Work to complete:
Search the records for "wood". Copy every line where it appears.

------------

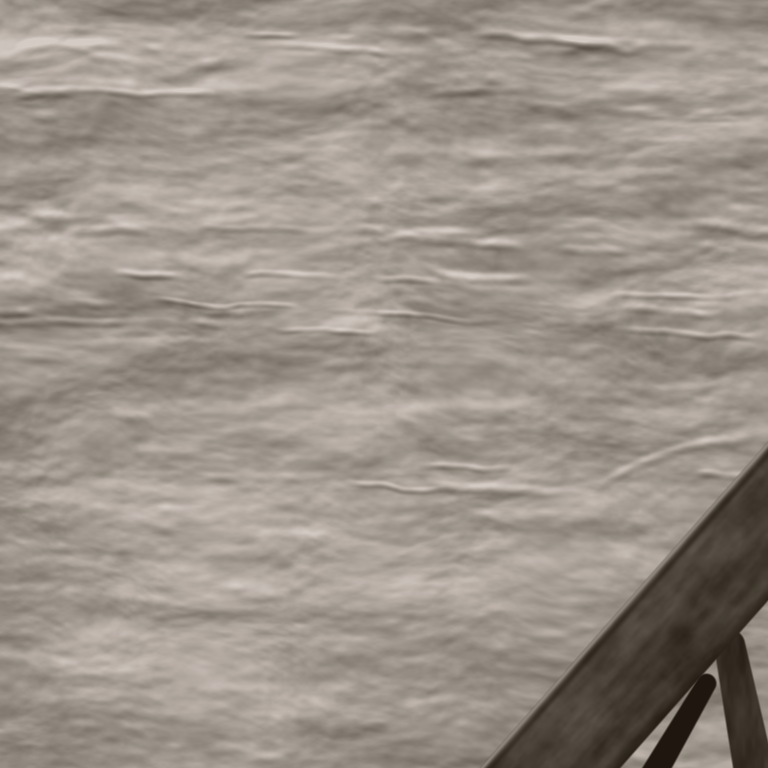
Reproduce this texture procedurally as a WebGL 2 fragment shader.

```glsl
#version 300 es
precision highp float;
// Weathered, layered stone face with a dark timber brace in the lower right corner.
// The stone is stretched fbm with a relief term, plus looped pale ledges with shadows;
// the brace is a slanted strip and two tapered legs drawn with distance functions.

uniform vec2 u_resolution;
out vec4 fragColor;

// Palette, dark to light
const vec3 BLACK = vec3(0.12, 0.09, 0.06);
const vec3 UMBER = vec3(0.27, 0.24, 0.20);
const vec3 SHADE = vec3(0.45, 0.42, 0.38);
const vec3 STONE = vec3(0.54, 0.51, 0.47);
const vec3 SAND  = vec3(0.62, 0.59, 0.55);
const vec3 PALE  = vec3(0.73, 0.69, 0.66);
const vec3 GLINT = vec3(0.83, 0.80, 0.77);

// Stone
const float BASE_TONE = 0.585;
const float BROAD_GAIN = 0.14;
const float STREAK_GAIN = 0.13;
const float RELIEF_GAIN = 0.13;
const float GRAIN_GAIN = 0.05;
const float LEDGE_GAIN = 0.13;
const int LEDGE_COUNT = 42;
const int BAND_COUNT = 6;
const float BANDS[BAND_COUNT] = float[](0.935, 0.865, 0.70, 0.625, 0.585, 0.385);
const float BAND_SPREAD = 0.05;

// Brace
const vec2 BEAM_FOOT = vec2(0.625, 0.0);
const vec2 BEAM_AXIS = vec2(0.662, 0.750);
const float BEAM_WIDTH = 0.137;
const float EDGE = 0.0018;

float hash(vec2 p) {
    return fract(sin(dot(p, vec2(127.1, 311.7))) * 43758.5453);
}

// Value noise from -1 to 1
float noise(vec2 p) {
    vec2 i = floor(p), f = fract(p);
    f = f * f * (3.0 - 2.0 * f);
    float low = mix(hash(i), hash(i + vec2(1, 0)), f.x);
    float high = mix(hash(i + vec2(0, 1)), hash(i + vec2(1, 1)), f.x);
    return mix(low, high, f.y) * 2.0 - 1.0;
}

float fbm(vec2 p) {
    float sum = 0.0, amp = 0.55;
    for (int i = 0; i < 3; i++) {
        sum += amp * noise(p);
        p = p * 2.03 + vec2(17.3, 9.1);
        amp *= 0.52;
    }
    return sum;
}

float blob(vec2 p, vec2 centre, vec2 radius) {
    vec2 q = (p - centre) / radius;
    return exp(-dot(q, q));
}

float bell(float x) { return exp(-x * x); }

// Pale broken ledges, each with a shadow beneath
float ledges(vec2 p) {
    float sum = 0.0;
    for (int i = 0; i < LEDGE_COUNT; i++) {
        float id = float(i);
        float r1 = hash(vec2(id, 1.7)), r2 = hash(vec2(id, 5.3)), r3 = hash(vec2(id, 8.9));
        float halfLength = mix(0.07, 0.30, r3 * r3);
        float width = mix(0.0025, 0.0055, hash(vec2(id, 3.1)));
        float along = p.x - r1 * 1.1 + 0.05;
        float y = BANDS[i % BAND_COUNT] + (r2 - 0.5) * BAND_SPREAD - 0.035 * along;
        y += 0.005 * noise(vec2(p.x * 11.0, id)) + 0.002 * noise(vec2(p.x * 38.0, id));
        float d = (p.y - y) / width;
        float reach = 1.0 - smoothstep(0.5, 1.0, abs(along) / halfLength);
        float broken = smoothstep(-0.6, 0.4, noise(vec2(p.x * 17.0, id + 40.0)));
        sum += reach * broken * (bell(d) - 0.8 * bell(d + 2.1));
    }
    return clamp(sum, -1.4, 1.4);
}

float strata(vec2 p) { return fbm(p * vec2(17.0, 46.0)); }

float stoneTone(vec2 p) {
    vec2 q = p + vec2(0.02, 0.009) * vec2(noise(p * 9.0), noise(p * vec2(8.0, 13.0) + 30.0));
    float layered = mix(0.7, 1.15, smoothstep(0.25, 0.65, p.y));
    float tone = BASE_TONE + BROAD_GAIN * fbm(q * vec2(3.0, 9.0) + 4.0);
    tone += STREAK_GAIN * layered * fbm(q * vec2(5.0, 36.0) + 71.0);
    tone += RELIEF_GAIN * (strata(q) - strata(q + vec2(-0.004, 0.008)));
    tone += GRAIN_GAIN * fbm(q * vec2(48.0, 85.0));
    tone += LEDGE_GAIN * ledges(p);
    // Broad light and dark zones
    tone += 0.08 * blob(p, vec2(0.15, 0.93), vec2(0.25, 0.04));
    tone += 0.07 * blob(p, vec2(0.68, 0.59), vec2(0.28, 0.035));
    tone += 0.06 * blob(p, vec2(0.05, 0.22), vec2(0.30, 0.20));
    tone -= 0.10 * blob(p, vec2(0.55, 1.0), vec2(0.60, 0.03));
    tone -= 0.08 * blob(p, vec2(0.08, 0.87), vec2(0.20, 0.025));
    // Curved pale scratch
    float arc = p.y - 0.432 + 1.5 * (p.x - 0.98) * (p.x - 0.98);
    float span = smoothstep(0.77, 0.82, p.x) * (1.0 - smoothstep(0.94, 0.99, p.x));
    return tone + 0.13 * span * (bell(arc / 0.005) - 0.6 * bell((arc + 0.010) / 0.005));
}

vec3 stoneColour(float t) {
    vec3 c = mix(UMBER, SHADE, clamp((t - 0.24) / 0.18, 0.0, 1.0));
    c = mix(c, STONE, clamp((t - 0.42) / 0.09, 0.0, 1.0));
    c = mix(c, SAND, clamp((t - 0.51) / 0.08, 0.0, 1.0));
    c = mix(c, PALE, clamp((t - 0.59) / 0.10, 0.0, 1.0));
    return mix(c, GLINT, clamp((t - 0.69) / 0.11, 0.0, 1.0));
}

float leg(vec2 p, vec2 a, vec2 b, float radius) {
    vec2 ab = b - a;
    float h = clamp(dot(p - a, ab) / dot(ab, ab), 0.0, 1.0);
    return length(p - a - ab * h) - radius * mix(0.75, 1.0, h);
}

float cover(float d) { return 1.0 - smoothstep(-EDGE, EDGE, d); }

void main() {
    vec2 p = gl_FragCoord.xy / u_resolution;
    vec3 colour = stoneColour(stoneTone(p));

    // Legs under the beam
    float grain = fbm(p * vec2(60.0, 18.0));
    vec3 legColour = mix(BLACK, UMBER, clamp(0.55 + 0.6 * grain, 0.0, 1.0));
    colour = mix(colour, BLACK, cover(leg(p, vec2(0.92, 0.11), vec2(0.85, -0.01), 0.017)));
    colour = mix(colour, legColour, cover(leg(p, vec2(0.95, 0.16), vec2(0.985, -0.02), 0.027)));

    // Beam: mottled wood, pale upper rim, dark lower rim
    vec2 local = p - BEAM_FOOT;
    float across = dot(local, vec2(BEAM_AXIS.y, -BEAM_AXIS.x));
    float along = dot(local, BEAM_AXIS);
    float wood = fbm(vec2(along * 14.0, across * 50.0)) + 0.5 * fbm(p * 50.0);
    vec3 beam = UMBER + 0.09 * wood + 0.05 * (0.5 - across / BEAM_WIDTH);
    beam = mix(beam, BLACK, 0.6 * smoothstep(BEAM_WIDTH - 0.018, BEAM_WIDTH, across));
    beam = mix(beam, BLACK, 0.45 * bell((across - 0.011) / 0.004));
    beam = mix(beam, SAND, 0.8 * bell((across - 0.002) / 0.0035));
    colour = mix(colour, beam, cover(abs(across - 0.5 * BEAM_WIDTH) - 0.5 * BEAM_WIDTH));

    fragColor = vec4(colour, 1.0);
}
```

------------

Answer to this problem:
    // Beam: mottled wood, pale upper rim, dark lower rim
    float wood = fbm(vec2(along * 14.0, across * 50.0)) + 0.5 * fbm(p * 50.0);
    vec3 beam = UMBER + 0.09 * wood + 0.05 * (0.5 - across / BEAM_WIDTH);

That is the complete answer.